What is required -
Every line below that contains the word "extra" must be copied.

Saved entries:
- Opening Delimiter -

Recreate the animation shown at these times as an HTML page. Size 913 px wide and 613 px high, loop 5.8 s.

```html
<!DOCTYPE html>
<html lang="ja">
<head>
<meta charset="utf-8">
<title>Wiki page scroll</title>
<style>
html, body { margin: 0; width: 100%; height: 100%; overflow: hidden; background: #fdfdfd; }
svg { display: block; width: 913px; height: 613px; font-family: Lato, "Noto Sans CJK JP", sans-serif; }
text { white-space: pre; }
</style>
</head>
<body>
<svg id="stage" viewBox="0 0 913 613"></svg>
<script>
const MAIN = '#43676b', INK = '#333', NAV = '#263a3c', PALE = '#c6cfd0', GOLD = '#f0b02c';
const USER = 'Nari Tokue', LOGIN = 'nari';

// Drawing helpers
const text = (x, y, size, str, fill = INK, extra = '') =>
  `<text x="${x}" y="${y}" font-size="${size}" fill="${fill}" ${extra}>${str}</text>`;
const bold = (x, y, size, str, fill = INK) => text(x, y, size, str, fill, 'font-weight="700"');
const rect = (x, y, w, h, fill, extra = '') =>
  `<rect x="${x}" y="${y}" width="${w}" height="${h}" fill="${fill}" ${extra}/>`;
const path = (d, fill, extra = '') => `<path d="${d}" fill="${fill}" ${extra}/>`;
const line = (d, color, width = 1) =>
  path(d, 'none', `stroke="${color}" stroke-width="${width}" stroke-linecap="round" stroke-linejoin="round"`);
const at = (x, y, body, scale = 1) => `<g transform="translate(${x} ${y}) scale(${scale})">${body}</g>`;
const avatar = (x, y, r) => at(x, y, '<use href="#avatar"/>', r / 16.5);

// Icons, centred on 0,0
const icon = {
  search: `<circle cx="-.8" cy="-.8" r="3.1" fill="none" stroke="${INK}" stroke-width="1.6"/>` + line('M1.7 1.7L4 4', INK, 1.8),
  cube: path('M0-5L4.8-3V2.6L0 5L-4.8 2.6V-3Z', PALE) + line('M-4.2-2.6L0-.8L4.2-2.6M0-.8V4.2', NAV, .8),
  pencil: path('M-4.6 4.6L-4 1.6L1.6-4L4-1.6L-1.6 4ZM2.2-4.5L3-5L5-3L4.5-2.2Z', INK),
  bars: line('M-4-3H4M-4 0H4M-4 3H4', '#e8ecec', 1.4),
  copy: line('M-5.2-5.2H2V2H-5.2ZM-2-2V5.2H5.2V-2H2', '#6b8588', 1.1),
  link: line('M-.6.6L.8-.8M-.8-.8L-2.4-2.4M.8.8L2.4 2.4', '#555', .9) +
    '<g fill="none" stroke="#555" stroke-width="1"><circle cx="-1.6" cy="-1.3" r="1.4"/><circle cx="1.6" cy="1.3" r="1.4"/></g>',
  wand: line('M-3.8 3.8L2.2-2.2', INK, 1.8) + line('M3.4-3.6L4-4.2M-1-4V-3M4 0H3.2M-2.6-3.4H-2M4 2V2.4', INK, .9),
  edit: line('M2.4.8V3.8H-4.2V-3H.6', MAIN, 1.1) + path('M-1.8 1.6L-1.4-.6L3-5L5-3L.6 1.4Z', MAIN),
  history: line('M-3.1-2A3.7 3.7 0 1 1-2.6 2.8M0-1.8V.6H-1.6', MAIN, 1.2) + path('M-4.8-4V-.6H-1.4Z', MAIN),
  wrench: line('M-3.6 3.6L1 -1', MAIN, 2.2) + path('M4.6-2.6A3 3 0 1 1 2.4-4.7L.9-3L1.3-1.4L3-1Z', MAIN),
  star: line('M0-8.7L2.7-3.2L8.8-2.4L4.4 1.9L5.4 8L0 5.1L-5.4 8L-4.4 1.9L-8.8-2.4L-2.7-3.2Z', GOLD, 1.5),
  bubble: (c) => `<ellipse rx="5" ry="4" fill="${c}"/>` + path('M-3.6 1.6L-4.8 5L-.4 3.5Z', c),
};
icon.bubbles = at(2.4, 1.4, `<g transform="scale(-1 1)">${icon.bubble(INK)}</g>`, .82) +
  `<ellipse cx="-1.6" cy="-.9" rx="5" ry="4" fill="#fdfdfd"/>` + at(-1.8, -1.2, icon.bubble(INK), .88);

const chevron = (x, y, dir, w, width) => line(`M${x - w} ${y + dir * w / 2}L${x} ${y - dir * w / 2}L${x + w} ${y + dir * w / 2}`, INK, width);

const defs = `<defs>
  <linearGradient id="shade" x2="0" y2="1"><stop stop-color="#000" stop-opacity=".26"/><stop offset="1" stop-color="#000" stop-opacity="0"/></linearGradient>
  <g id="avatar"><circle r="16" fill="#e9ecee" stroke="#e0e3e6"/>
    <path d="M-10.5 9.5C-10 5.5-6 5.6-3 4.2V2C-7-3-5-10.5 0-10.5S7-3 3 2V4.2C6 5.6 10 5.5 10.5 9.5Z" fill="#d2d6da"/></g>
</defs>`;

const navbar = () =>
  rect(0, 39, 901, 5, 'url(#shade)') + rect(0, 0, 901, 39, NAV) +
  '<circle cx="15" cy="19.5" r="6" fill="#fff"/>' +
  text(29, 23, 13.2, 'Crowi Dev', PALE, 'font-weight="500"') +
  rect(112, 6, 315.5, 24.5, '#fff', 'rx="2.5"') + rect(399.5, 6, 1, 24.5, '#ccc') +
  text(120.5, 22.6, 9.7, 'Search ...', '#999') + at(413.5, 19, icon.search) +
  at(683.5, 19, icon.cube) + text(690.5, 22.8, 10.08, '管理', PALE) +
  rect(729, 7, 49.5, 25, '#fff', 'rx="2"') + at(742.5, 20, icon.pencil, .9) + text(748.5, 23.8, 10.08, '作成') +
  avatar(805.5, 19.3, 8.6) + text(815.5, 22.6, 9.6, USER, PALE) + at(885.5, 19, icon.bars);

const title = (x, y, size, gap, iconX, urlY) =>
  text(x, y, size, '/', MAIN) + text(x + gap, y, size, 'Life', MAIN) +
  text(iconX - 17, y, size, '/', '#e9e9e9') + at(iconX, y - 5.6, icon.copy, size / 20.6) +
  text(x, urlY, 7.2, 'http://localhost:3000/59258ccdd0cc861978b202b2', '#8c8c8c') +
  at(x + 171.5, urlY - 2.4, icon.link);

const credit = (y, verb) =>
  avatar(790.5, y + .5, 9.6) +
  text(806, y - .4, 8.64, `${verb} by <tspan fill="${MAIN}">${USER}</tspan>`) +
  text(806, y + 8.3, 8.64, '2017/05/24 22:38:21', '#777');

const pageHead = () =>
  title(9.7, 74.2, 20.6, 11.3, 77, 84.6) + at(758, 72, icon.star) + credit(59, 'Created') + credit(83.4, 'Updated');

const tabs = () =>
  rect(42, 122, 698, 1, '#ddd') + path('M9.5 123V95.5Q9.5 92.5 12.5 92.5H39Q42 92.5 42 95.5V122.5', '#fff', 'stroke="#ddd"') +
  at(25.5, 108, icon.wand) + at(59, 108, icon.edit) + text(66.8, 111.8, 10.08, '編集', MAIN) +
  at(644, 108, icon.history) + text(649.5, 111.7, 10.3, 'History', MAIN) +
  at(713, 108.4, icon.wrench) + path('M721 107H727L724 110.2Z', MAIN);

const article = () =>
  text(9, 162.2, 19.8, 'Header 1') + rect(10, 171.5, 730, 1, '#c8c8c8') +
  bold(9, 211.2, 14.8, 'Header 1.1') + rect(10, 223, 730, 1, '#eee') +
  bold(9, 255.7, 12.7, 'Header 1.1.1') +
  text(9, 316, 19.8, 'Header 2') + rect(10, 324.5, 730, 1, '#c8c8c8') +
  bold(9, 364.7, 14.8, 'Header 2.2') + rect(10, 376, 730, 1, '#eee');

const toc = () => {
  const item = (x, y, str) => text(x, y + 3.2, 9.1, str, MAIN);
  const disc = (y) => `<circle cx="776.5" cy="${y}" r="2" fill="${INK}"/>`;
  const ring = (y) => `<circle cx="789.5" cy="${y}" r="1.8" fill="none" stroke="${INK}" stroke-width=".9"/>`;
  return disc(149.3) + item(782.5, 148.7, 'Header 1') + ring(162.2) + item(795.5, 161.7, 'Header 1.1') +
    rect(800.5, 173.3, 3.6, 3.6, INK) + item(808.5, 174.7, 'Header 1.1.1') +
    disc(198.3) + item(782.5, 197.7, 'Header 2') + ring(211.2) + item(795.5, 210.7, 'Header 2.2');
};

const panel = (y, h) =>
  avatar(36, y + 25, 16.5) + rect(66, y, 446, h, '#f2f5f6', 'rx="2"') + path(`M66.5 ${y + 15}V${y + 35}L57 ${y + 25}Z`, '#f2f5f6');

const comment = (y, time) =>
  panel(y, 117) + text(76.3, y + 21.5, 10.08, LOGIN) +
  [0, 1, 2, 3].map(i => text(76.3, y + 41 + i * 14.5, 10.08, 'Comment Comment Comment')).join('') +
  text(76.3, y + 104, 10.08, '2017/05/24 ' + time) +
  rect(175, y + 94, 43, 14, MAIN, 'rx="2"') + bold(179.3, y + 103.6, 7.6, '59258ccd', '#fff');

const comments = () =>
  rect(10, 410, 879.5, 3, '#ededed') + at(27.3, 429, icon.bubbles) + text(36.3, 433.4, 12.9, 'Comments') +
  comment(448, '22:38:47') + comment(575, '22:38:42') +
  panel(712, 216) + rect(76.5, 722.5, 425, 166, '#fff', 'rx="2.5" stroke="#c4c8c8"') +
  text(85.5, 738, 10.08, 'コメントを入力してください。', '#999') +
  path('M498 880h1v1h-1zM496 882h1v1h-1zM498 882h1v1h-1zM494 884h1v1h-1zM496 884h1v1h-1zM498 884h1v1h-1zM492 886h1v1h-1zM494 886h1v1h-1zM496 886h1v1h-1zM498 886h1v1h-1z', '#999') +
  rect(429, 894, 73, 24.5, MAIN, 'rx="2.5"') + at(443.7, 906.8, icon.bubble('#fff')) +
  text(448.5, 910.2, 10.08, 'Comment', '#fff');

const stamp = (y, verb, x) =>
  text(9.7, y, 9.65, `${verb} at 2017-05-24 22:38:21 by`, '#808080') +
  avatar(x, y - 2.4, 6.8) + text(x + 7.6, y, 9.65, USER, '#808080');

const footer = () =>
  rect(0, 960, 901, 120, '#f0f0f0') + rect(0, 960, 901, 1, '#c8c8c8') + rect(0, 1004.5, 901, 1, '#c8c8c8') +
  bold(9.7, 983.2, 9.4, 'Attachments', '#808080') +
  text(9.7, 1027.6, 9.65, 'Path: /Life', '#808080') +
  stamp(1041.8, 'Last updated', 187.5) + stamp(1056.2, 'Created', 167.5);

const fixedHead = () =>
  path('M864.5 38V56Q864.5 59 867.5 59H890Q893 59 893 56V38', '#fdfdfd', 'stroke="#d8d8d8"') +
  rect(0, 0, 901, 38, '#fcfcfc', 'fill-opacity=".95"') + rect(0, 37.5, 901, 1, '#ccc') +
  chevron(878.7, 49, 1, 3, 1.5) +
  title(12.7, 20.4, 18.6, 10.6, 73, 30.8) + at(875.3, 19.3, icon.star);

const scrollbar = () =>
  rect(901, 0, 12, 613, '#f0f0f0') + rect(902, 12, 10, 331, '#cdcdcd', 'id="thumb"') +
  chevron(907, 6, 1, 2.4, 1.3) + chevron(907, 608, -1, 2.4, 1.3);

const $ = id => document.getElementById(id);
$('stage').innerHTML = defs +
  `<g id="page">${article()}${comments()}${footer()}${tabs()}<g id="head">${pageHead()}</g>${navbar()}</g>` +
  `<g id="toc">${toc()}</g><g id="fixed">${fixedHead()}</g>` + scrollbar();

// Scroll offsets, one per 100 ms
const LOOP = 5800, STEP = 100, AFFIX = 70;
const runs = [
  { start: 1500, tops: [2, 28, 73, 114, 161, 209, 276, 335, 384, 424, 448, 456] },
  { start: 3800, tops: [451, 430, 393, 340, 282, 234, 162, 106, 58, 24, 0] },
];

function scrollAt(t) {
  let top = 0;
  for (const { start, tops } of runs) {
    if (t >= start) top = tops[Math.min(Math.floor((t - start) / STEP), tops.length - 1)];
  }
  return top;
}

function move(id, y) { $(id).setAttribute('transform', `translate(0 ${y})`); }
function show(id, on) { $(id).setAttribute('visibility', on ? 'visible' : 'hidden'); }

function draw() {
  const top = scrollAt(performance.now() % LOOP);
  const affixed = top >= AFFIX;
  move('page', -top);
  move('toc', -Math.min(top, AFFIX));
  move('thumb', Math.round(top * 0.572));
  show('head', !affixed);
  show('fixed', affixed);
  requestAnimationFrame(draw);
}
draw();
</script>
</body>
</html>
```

- Closing Delimiter -

Exercise solution -
const text = (x, y, size, str, fill = INK, extra = '') =>
  `<text x="${x}" y="${y}" font-size="${size}" fill="${fill}" ${extra}>${str}</text>`;
const rect = (x, y, w, h, fill, extra = '') =>
  `<rect x="${x}" y="${y}" width="${w}" height="${h}" fill="${fill}" ${extra}/>`;
const path = (d, fill, extra = '') => `<path d="${d}" fill="${fill}" ${extra}/>`;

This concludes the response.